  • Nonsteroidal anti-inflammatory drugs (NSAIDS): the most common treatment for arthritis in dogs. These drugs are similar to ibuprofen, aspirin, and other human pain relievers.
  • Over-the-counter pet treatments, such as pills or food containing either glucosamine and chondroitin sulfate or Omega fatty acids. Both have shown to help relieve the symptoms of arthritis in dogs.
  • Over-the-counter pet treatments, such as pills or food containing either glucosamine and chondroitin sulfate or Omega fatty acids. Both have shown to help relieve the symptoms of arthritis in dogs.
  • A veterinarian-prescribed NSAID and an over-the-counter treatment that together may help decrease pain and disease progression.
  • Diets with special supplements may also help decrease the discomfort and increase the joint mobility

Do not give human pain medications to your pet without first consulting your veterinarian. Some human products, including over-the-counter medications, can be fatal for pets.

Changes in the home environment may also help you deal with an older pet who is experiencing stiffness and/or pain. Orthopedic beds, stair steps to help an animal up to higher places (so they don't have to jump), raised feeding platforms, etc. can help make your arthritic pet's life more comfortable.

Q: When should we euthanize a pet? How will we know it's the right time?

A: This can be an incredibly difficult question for both the owner and the veterinarian, and is often a very tough decision to make. Sometimes, euthanasia is obviously the best thing to do for your pet. At other times, however, it can be less clear. An open discussion with your veterinarian, including an honest evaluation of your pet's quality of life, should help you make the decision.

One way to determine if your aging pet is still enjoying life and can remain with us a little longer is by using a "Quality of Life" scale to determine if the animal's basic needs are being met. This scale can be very helpful for the veterinarian and pet owner when deciding what is best for your pet.
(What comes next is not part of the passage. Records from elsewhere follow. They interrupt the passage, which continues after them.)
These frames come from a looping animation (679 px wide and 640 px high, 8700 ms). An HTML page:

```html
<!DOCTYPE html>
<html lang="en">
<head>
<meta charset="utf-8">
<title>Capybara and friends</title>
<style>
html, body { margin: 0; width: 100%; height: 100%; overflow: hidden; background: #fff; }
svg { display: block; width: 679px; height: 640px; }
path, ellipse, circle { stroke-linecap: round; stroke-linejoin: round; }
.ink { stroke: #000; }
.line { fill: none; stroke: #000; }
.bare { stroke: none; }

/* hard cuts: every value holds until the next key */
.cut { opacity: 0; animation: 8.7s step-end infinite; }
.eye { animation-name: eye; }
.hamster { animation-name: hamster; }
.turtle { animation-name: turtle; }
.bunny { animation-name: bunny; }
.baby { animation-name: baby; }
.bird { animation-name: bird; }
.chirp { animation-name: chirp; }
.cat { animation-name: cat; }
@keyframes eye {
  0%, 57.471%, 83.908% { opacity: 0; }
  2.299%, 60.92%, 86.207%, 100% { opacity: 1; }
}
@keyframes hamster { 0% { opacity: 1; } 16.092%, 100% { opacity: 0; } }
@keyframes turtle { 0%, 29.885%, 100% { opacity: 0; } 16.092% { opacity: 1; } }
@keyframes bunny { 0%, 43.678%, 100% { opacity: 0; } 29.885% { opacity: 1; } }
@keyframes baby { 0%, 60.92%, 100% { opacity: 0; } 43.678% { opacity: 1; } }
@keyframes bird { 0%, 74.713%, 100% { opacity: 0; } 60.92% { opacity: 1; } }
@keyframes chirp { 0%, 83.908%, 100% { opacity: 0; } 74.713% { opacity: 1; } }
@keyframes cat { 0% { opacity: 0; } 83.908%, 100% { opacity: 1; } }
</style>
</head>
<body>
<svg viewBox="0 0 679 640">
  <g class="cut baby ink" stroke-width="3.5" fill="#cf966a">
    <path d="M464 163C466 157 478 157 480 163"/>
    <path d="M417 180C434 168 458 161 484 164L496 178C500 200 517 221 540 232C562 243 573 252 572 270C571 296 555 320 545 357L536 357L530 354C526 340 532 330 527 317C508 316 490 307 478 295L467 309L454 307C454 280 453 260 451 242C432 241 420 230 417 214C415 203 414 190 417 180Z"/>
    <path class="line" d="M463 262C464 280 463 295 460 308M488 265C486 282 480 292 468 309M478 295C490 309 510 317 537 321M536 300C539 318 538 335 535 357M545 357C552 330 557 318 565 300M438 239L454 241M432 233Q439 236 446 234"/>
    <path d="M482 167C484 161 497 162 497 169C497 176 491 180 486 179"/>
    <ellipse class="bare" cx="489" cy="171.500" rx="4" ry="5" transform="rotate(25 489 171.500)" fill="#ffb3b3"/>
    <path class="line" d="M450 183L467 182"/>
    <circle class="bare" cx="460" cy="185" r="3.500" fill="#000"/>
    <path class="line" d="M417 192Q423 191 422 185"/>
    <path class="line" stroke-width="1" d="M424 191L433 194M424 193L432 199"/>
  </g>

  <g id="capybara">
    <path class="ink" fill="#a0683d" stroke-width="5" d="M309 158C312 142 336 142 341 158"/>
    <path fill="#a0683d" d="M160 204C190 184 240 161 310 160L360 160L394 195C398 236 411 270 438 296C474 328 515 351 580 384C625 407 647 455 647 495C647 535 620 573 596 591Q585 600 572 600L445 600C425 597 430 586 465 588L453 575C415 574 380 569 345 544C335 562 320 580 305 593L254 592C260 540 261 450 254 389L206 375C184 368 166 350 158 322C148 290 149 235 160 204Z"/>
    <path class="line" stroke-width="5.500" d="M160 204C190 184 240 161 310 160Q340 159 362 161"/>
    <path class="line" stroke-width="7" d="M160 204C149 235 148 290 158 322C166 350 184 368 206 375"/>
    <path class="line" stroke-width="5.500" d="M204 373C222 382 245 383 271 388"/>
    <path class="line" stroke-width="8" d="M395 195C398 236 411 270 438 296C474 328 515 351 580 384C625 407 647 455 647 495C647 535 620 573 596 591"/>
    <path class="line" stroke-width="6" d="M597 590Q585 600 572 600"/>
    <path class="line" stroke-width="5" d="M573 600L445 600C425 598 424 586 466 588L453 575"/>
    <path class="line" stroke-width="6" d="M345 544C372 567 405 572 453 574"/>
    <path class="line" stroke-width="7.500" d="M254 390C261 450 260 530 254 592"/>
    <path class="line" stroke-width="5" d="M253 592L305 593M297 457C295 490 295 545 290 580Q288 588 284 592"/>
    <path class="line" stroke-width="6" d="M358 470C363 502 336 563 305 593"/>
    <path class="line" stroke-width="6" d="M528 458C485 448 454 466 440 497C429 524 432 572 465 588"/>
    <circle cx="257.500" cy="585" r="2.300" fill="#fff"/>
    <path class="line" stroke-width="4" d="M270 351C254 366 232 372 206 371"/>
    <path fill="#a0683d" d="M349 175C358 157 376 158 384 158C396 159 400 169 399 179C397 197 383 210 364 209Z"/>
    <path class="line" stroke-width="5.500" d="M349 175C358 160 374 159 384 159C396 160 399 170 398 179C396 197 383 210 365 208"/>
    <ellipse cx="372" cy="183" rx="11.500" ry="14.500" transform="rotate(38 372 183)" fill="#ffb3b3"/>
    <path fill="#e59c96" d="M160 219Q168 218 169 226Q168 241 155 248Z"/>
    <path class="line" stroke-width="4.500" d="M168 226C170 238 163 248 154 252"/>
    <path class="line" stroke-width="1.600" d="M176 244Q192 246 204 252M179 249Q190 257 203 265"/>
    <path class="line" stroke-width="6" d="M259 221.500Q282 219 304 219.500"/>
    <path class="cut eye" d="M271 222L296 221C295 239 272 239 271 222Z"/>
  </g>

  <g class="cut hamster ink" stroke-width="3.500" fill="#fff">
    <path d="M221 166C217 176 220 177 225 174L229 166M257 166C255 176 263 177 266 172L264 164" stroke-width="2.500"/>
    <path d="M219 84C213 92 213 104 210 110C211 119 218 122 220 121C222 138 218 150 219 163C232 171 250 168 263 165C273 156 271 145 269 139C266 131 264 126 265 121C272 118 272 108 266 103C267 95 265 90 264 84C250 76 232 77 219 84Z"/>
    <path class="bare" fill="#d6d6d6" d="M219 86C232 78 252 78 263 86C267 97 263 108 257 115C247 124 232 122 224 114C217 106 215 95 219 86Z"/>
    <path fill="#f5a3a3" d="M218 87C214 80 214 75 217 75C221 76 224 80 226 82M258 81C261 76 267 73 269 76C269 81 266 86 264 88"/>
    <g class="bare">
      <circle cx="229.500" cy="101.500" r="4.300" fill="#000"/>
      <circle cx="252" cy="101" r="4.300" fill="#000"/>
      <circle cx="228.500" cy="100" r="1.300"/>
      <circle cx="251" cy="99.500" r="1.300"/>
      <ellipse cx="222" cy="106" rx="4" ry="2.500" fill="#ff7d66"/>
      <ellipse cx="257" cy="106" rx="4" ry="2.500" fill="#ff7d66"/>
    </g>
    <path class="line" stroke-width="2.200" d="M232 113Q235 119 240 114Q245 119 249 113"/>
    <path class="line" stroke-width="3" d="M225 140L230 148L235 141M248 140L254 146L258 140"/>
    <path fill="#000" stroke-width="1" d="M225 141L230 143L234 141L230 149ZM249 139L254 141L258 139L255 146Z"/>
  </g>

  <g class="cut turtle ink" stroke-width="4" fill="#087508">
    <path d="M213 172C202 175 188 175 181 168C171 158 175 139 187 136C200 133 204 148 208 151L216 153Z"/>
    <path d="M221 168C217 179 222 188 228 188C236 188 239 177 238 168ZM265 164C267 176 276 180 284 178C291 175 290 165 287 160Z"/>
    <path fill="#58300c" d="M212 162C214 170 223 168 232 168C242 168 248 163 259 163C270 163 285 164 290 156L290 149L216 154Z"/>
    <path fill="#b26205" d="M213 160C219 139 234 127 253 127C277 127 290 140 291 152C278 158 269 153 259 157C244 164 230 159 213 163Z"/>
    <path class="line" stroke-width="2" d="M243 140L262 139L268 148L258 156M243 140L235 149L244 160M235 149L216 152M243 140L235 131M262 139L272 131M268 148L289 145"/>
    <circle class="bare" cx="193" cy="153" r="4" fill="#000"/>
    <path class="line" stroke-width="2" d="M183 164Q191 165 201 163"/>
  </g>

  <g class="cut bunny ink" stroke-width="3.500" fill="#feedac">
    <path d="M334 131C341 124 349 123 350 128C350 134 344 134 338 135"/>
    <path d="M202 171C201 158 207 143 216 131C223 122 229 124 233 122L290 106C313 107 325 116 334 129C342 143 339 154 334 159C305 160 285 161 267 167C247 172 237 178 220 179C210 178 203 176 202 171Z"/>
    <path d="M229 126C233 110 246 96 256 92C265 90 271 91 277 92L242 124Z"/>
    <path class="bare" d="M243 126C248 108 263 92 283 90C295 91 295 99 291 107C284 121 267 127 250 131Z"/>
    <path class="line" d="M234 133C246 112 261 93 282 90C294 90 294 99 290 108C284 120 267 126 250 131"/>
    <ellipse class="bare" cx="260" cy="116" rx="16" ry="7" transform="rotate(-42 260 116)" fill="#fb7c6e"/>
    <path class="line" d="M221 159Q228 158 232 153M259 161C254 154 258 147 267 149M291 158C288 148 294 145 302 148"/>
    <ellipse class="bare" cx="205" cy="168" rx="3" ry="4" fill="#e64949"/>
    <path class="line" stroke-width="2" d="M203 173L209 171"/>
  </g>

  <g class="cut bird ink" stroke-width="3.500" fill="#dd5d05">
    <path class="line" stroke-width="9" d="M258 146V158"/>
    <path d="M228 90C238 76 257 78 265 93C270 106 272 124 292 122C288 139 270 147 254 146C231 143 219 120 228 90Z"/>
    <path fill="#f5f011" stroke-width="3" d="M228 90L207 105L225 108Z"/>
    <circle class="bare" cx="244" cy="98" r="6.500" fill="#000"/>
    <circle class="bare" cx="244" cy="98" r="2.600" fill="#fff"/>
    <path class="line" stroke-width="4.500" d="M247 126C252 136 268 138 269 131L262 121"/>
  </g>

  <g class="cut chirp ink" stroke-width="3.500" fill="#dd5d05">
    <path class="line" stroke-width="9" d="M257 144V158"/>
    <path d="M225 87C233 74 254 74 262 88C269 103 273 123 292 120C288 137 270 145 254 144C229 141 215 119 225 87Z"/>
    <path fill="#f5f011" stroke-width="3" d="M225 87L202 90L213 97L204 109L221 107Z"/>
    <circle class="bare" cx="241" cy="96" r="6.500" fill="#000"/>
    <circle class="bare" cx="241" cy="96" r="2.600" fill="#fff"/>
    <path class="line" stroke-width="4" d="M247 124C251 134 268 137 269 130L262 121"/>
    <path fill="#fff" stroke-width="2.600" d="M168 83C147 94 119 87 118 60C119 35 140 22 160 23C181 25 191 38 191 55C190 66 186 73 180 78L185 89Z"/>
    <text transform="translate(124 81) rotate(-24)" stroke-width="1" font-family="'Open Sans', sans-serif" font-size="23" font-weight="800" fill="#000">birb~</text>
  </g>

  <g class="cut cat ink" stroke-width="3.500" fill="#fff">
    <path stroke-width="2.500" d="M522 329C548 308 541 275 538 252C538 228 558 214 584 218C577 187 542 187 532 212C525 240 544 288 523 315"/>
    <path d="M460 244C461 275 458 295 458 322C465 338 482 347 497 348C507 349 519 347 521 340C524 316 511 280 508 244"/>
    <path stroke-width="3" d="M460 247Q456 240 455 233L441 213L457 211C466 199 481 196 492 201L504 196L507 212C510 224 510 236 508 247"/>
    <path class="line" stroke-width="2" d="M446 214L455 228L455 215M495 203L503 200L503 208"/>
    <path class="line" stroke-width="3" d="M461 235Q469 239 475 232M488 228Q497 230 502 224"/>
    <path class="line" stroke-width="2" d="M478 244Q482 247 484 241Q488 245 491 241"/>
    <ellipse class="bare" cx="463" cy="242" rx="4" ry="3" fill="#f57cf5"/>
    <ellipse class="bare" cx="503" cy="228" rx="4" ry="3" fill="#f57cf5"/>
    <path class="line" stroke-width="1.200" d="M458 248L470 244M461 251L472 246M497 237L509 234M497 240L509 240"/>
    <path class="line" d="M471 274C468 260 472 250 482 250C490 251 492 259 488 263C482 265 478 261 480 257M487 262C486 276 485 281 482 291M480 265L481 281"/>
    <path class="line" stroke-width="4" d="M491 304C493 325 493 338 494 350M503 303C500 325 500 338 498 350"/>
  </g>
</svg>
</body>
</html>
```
In this scale, pets are scored on a scale of 1 through 10 in each category, with 10 being the highest score for quality of life. Again, only an honest evaluation of each category will help with the decision.